                    I know that folks talk about machine tools like an addiction, and frankly I understand. My wife refers to my office as "Tony's home for wayward reloading tools". I think if I had a therapist, they would call it something else entirely...


                    • #11
                      Welcome TMo !

                      You are now the proud owner of your first mill and lathe! Congratulations! You are about to experience both frustrations and exhilarations probably in equal measure for awhile, but in time the good experiences will surpass the bad ones. You have an excellent group of people here to help you find your way which was more than I had 50 years ago when I got into the trade so take advantage of it. I will always be glad to assist anytime I can.


                      • #12
                        That's the two biggest purchases you'll need for the machine shop. So WELL DONE on that. But you are far from finished. There's still the other "supporting cast" to build up around these two leaders. But the big part is done.

                        Looking forward to you figuring out how to post pictures into your member's album and then link them to the posts.
                        Chilliwack BC, Canada


                        • #13
                          Originally posted by BCRider View Post
                          ... But you are far from finished. ...
                          Yeah, no kidding on that. I'm already considering a T&C grinder.

                          That brings up a question though, Let's take the Millrite for example, at what point would you consider yourself "Fully tooled" for such a machine? Does "Fully tooled" ever really exist?


                          • #14
                            Originally posted by TMo View Post
                            Does "Fully tooled" ever really exist?
                            The short answer is of course, "No"

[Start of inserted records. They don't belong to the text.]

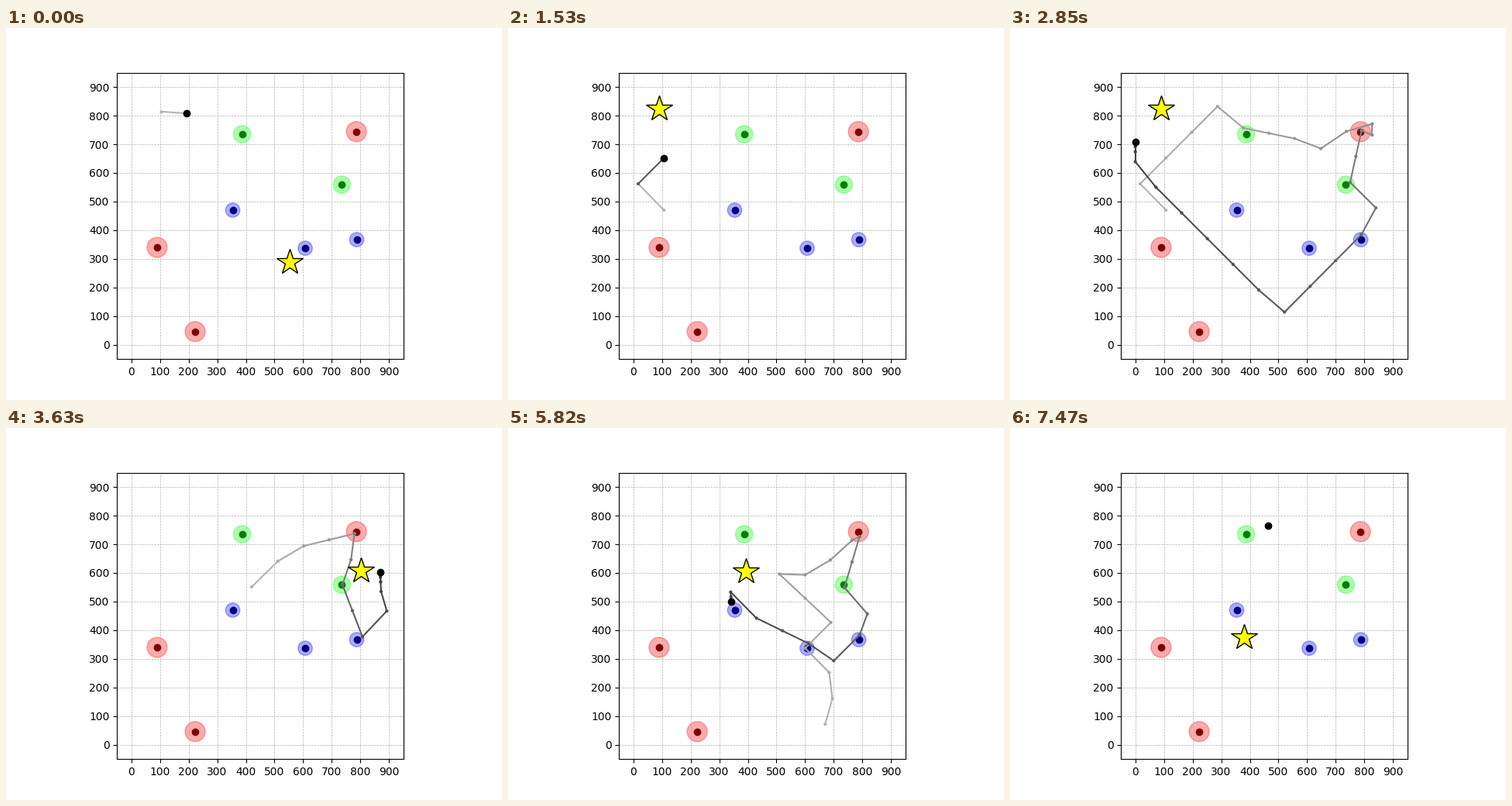
A matplotlib script that plays this animation: 640x480 px, repeating every 7500 ms.

```python
import math

import numpy as np
import matplotlib.pyplot as plt
from matplotlib.animation import FuncAnimation
from matplotlib.collections import LineCollection
from matplotlib.patches import Circle

EPISODE = 50     # frames per run
FRAMES = 250
MAX_STEP = 95    # largest move along one axis

RED, GREEN, BLUE = (1, 0, 0), (0, 1, 0), (0, 0, 1)
ZONES = [
    (RED, 35, [(90, 340), (223, 46), (786, 744)]),
    (GREEN, 30, [(387, 735), (735, 559)]),
    (BLUE, 25, [(354, 470), (607, 337), (787, 367)]),
]

# Usual tour of the zones on the right; a third value is a wait in steps
TOUR = [(790, 727, 3), (737, 549, 2), (817, 457), (790, 383, 3),
        (700, 293), (611, 354)]


def walk(stops, rest):
    """Go through the stops in equal steps, then ease into the rest point."""
    path = [np.array(stops[0], float)]
    for x, y, *wait in stops[1:]:
        start = path[-1]
        delta = (x, y) - start
        n = math.ceil(np.abs(delta).max() / MAX_STEP)
        path += [start + delta * k / n for k in range(1, n + 1)]
        path += [path[-1]] * sum(wait)
    while len(path) < EPISODE:
        path.append((path[-1] + rest) / 2)
    return np.array(path)


# (star position, agent path) for each run
RUNS = [
    ((554, 288), walk([(104, 814), (192, 808), (377, 745), (648, 685),
                       *TOUR], (598, 312))),
    ((90, 824), walk([(107, 470), (17, 562), (287, 832), (377, 757),
                      (556, 720), (648, 685), (737, 745), (827, 771),
                      (827, 732), (790, 748, 1), (750, 567, 1), (840, 478),
                      (789, 384, 2), (521, 114), (431, 191), (72, 550),
                      (0, 639)], (0, 709))),
    ((801, 608), walk([(420, 551), (512, 641), (602, 694), (779, 737, 2),
                       (767, 646), (737, 559, 1), (807, 377, 1),
                       (892, 467), (872, 535)], (869, 602))),
    ((394, 606), walk([(670, 72), (695, 161), (684, 252), (600, 337),
                       (690, 427), (510, 596), (600, 593), (688, 645),
                       (763, 713), *TOUR, (430, 442), (340, 533)],
                      (342, 500))),
    ((280, 560), walk([(826, 640), *TOUR, (430, 442)], (312, 522))),
    ((380, 374), walk([(463, 765)], (380, 374))),
]

fig, ax = plt.subplots(figsize=(6.4, 4.8), dpi=100)
ax.set_aspect("equal")
ax.set(xlim=(-50, 950), ylim=(-50, 950))
ax.set_xticks(range(0, 1000, 100))
ax.set_yticks(range(0, 1000, 100))
ax.grid(linestyle="--", linewidth=0.5)

for color, radius, centers in ZONES:
    dark = tuple(c / 2 for c in color)
    for center in centers:
        ax.add_patch(Circle(center, radius, color=color, alpha=0.33))
        ax.plot(*center, "o", color=dark)

trail = LineCollection([], linewidths=1.5, capstyle="projecting", zorder=2.1)
ax.add_collection(trail, autolim=False)
joints = ax.scatter([], [], s=4, linewidths=1, zorder=2.2)
head, = ax.plot([], [], "o", color="black", zorder=2.3)
star, = ax.plot([], [], "*", ms=25, mfc="yellow", mec="black", zorder=3)


def update(frame):
    run, step = divmod(frame + 1, EPISODE)
    goal, path = RUNS[run]
    pts = path[:step + 1]
    shades = [str(0.7 * (1 - i / step)) for i in range(step)]
    trail.set_segments([pts[i:i + 2] for i in range(step)])
    trail.set_color(shades)
    joints.set_offsets(pts[:-1])
    joints.set_color(shades)
    head.set_data(pts[-1:, 0], pts[-1:, 1])
    star.set_data([goal[0]], [goal[1]])
    return trail, joints, head, star


anim = FuncAnimation(fig, update, frames=FRAMES, interval=30,
                     repeat=True, repeat_delay=0)
plt.show()
```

                            At some point you have most of what you need to do the sort of work you like to do, but there seems to always be some additional do-dad that will make your work easier, better, faster, [fill in the blank], that you do not yet own and thus want to buy, or build. If you are doing this as a hobby, that's part of the fun, really.


                            • #15
                              Originally posted by TMo View Post
                              Does "Fully tooled" ever really exist?
                              Sure, it's one of the five stages of being tooled.

                              Screwed tooled: This is how it starts. You have a machine with zero tooling. All you can do is turn it on and watch it spin.
                              Dis-functionally Tooled: You have enough tooling to machine part of a project, but not enough to be able to complete it.
                              Functionally Tooled: Though you may not be able to machine your project in the most efficient manner, you will be able to complete it.
                              Adequately Tooled: Not only can you complete your project, you can do it quickly and efficiently.
                              Fully Tooled: There is no longer enough room for you to enter your workshop.
                              Location: Long Island, N.Y.